(Source texts of formatted documents)
◇ ◇ ◇ ◇ ◇
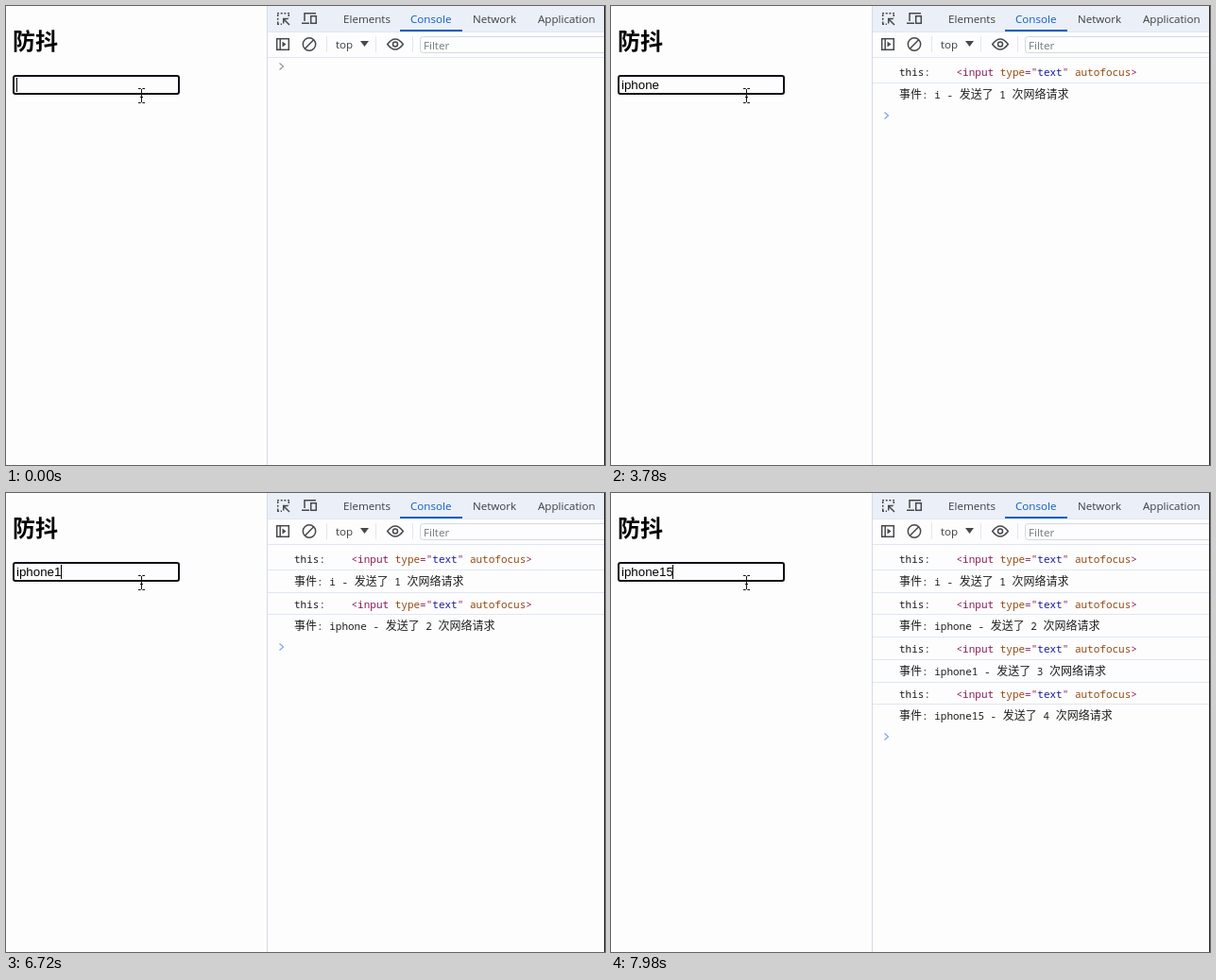
An HTML page for the animation above (8000 ms loop, 634 by 486 pixels).

```html
<!DOCTYPE html>
<html lang="zh-CN">
<head>
<meta charset="utf-8">
<title>防抖</title>
<style>
  html, body { margin: 0; width: 100%; height: 100%; overflow: hidden; background: #fdfdfd; }
  svg { display: block; width: 634px; height: 486px; }
  text { white-space: pre; }
  .title { font: bold 24px "Noto Sans CJK SC", sans-serif; }
  .field { font: 13.333px "Liberation Sans", Arial, sans-serif; }
  .ui { font: 11.6px "Open Sans", "Noto Sans", sans-serif; fill: #3c3e42; }
  .ui .active { fill: #0b5fc4; }
  .ui .hint { fill: #75777c; }
  .log { font: 11px "Noto Sans Mono", "DejaVu Sans Mono", monospace; fill: #1f1f1f; }
  .cjk { font-family: "Noto Sans CJK SC", sans-serif; font-size: 12px; }
  .tag { fill: #8a1c5c; }
  .attr { fill: #944a14; }
  .value { fill: #1a1aa6; }
  .icon { fill: none; stroke: #46484c; stroke-width: 1.5; }
  .solid { fill: #46484c; stroke: none; }
  .rule { stroke: #dfe6f4; }
</style>
</head>
<body>
<svg viewBox="0 0 634 486">
  <rect width="634" height="486" fill="#fdfdfd"/>

  <!-- Page -->
  <text class="title" x="7" y="46">防抖</text>
  <rect x="8" y="74" width="175" height="19" rx="2" fill="#fdfdfd" stroke="#101018" stroke-width="2"/>
  <text class="field" id="typed" x="11" y="88"></text>
  <rect id="caret" y="76" width="1" height="15"/>
  <path d="M140 87.5h2.5l1 1 1-1h2.5M143.5 88v14M140 102.5h2.5l1-1 1 1h2.5M142 96.5h3" fill="none" stroke="#151515"/>

  <!-- Tab bar -->
  <rect x="277" width="357" height="27" fill="#ebeff7"/>
  <path class="rule" d="M277 27.5h357M277 54.5h357"/>
  <rect x="417" y="25" width="66" height="2" fill="#0b5fc4"/>
  <g class="icon">
    <path d="M287 7.7h13M287.7 9v11M287 19.3h5M299.3 9v4" stroke-dasharray="2 1.7"/>
    <path d="M300 20l-6-6M293.7 18.5v-5h5"/>
    <path d="M316 16V7.7h12M313 18.3h8"/>
    <rect x="322.7" y="10.7" width="5.6" height="7.6"/>
  </g>
  <g class="ui">
    <text x="357" y="18">Elements</text>
    <text class="active" x="428" y="18">Console</text>
    <text x="494" y="18">Network</text>
    <text x="563" y="18">Application</text>
  </g>

  <!-- Console toolbar -->
  <g class="icon">
    <rect x="286.7" y="34.7" width="12.6" height="11.6"/>
    <path d="M290.2 35v11"/>
    <path class="solid" d="M292.5 37.5v6l4-3z"/>
    <circle cx="321" cy="40.5" r="6.7"/>
    <path d="M316.3 45.2l9.4-9.4"/>
    <path class="solid" d="M375 37h9l-4.5 6z"/>
    <path d="M403.7 40.5q8.3-11 16.6 0q-8.3 11-16.6 0z"/>
    <circle cx="412" cy="40.5" r="2.5"/>
  </g>
  <path class="rule" d="M339.5 32v17M391.5 32v17M430.5 32v17"/>
  <rect x="438.5" y="32.5" width="210" height="17" rx="3" fill="#fdfdfd" stroke="#d3d8e2"/>
  <g class="ui">
    <text x="349" y="45">top</text>
    <text class="hint" x="442" y="46">Filter</text>
  </g>

  <!-- Console output -->
  <g id="logs"></g>
  <path id="prompt" d="M289.5 -3.5l4 3.5-4 3.5" fill="none" stroke-width="1.2"/>

  <path d="M276.5 0v486" stroke="#d3dae8"/>
  <path d="M633.5 0v486" stroke="#2c2c2c"/>
</svg>

<script>
const LOOP = 8000, BLINK = 528, ROW = 23.75;
const word = "iphone15";
const keyTimes = [1820, 2050, 2240, 2430, 2660, 2800, 6720, 6850];
const requests = [
  { at: 1870, length: 1 },
  { at: 3790, length: 6 },
  { at: 6770, length: 7 },
  { at: 7850, length: 8 }
];

const byId = id => document.getElementById(id);
const typed = byId("typed"), caret = byId("caret"), logs = byId("logs"), prompt = byId("prompt");
const span = (name, text) => `<tspan class="${name}">${text}</tspan>`;

// Every row but the first has a divider above it.
function row(index, content) {
  const y = Math.round(74 + ROW * index);
  const divider = index ? `<path class="rule" d="M277 ${Math.floor(57.5 + ROW * index) + 0.5}h356"/>` : "";
  return `${divider}<text class="log" x="305" y="${y}">${content}</text>`;
}

const element = span("tag", "&lt;input ") + span("attr", "type") + span("tag", "=\"") +
  span("value", "text") + span("tag", "\" ") + span("attr", "autofocus") + span("tag", "&gt;");

logs.innerHTML = requests.map(({ length }, i) => {
  const message = span("cjk", "事件") + `: ${word.slice(0, length)} - ` +
    span("cjk", "发送了") + ` ${i + 1} ` + span("cjk", "次网络请求");
  const source = `this:<tspan x="365.5">${element}</tspan>`;
  return `<g>${row(2 * i, source)}${row(2 * i + 1, message)}</g>`;
}).join("");

function draw(t) {
  const count = keyTimes.filter(at => at <= t).length;
  typed.textContent = word.slice(0, count);
  const lastKey = count ? keyTimes[count - 1] : -20;
  const lit = Math.floor((t - lastKey) / BLINK) % 2 === 0;
  caret.setAttribute("x", Math.floor(11 + (count ? typed.getComputedTextLength() : 0)));
  caret.setAttribute("visibility", lit ? "visible" : "hidden");

  const sent = requests.filter(r => r.at <= t).length;
  [...logs.children].forEach((g, i) => g.setAttribute("visibility", i < sent ? "visible" : "hidden"));
  const y = sent ? Math.round(68.4 + 2 * ROW * sent) : 64;
  prompt.setAttribute("transform", `translate(0 ${y})`);
  prompt.setAttribute("stroke", sent ? "#7fa6e8" : "#92959c");
}

const start = performance.now();
function tick() {
  draw((performance.now() - start) % LOOP);
  requestAnimationFrame(tick);
}
tick();
</script>
</body>
</html>
```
◇ ◇ ◇ ◇ ◇
* **Work order**: Reproduce all the records verbatim, excluding images.

* **Written solution**:
An HTML page for the animation above (8000 ms loop, 634 by 486 pixels).

```html
<!DOCTYPE html>
<html lang="zh-CN">
<head>
<meta charset="utf-8">
<title>防抖</title>
<style>
  html, body { margin: 0; width: 100%; height: 100%; overflow: hidden; background: #fdfdfd; }
  svg { display: block; width: 634px; height: 486px; }
  text { white-space: pre; }
  .title { font: bold 24px "Noto Sans CJK SC", sans-serif; }
  .field { font: 13.333px "Liberation Sans", Arial, sans-serif; }
  .ui { font: 11.6px "Open Sans", "Noto Sans", sans-serif; fill: #3c3e42; }
  .ui .active { fill: #0b5fc4; }
  .ui .hint { fill: #75777c; }
  .log { font: 11px "Noto Sans Mono", "DejaVu Sans Mono", monospace; fill: #1f1f1f; }
  .cjk { font-family: "Noto Sans CJK SC", sans-serif; font-size: 12px; }
  .tag { fill: #8a1c5c; }
  .attr { fill: #944a14; }
  .value { fill: #1a1aa6; }
  .icon { fill: none; stroke: #46484c; stroke-width: 1.5; }
  .solid { fill: #46484c; stroke: none; }
  .rule { stroke: #dfe6f4; }
</style>
</head>
<body>
<svg viewBox="0 0 634 486">
  <rect width="634" height="486" fill="#fdfdfd"/>

  <!-- Page -->
  <text class="title" x="7" y="46">防抖</text>
  <rect x="8" y="74" width="175" height="19" rx="2" fill="#fdfdfd" stroke="#101018" stroke-width="2"/>
  <text class="field" id="typed" x="11" y="88"></text>
  <rect id="caret" y="76" width="1" height="15"/>
  <path d="M140 87.5h2.5l1 1 1-1h2.5M143.5 88v14M140 102.5h2.5l1-1 1 1h2.5M142 96.5h3" fill="none" stroke="#151515"/>

  <!-- Tab bar -->
  <rect x="277" width="357" height="27" fill="#ebeff7"/>
  <path class="rule" d="M277 27.5h357M277 54.5h357"/>
  <rect x="417" y="25" width="66" height="2" fill="#0b5fc4"/>
  <g class="icon">
    <path d="M287 7.7h13M287.7 9v11M287 19.3h5M299.3 9v4" stroke-dasharray="2 1.7"/>
    <path d="M300 20l-6-6M293.7 18.5v-5h5"/>
    <path d="M316 16V7.7h12M313 18.3h8"/>
    <rect x="322.7" y="10.7" width="5.6" height="7.6"/>
  </g>
  <g class="ui">
    <text x="357" y="18">Elements</text>
    <text class="active" x="428" y="18">Console</text>
    <text x="494" y="18">Network</text>
    <text x="563" y="18">Application</text>
  </g>

  <!-- Console toolbar -->
  <g class="icon">
    <rect x="286.7" y="34.7" width="12.6" height="11.6"/>
    <path d="M290.2 35v11"/>
    <path class="solid" d="M292.5 37.5v6l4-3z"/>
    <circle cx="321" cy="40.5" r="6.7"/>
    <path d="M316.3 45.2l9.4-9.4"/>
    <path class="solid" d="M375 37h9l-4.5 6z"/>
    <path d="M403.7 40.5q8.3-11 16.6 0q-8.3 11-16.6 0z"/>
    <circle cx="412" cy="40.5" r="2.5"/>
  </g>
  <path class="rule" d="M339.5 32v17M391.5 32v17M430.5 32v17"/>
  <rect x="438.5" y="32.5" width="210" height="17" rx="3" fill="#fdfdfd" stroke="#d3d8e2"/>
  <g class="ui">
    <text x="349" y="45">top</text>
    <text class="hint" x="442" y="46">Filter</text>
  </g>

  <!-- Console output -->
  <g id="logs"></g>
  <path id="prompt" d="M289.5 -3.5l4 3.5-4 3.5" fill="none" stroke-width="1.2"/>

  <path d="M276.5 0v486" stroke="#d3dae8"/>
  <path d="M633.5 0v486" stroke="#2c2c2c"/>
</svg>

<script>
const LOOP = 8000, BLINK = 528, ROW = 23.75;
const word = "iphone15";
const keyTimes = [1820, 2050, 2240, 2430, 2660, 2800, 6720, 6850];
const requests = [
  { at: 1870, length: 1 },
  { at: 3790, length: 6 },
  { at: 6770, length: 7 },
  { at: 7850, length: 8 }
];

const byId = id => document.getElementById(id);
const typed = byId("typed"), caret = byId("caret"), logs = byId("logs"), prompt = byId("prompt");
const span = (name, text) => `<tspan class="${name}">${text}</tspan>`;

// Every row but the first has a divider above it.
function row(index, content) {
  const y = Math.round(74 + ROW * index);
  const divider = index ? `<path class="rule" d="M277 ${Math.floor(57.5 + ROW * index) + 0.5}h356"/>` : "";
  return `${divider}<text class="log" x="305" y="${y}">${content}</text>`;
}

const element = span("tag", "&lt;input ") + span("attr", "type") + span("tag", "=\"") +
  span("value", "text") + span("tag", "\" ") + span("attr", "autofocus") + span("tag", "&gt;");

logs.innerHTML = requests.map(({ length }, i) => {
  const message = span("cjk", "事件") + `: ${word.slice(0, length)} - ` +
    span("cjk", "发送了") + ` ${i + 1} ` + span("cjk", "次网络请求");
  const source = `this:<tspan x="365.5">${element}</tspan>`;
  return `<g>${row(2 * i, source)}${row(2 * i + 1, message)}</g>`;
}).join("");

function draw(t) {
  const count = keyTimes.filter(at => at <= t).length;
  typed.textContent = word.slice(0, count);
  const lastKey = count ? keyTimes[count - 1] : -20;
  const lit = Math.floor((t - lastKey) / BLINK) % 2 === 0;
  caret.setAttribute("x", Math.floor(11 + (count ? typed.getComputedTextLength() : 0)));
  caret.setAttribute("visibility", lit ? "visible" : "hidden");

  const sent = requests.filter(r => r.at <= t).length;
  [...logs.children].forEach((g, i) => g.setAttribute("visibility", i < sent ? "visible" : "hidden"));
  const y = sent ? Math.round(68.4 + 2 * ROW * sent) : 64;
  prompt.setAttribute("transform", `translate(0 ${y})`);
  prompt.setAttribute("stroke", sent ? "#7fa6e8" : "#92959c");
}

const start = performance.now();
function tick() {
  draw((performance.now() - start) % LOOP);
  requestAnimationFrame(tick);
}
tick();
</script>
</body>
</html>
```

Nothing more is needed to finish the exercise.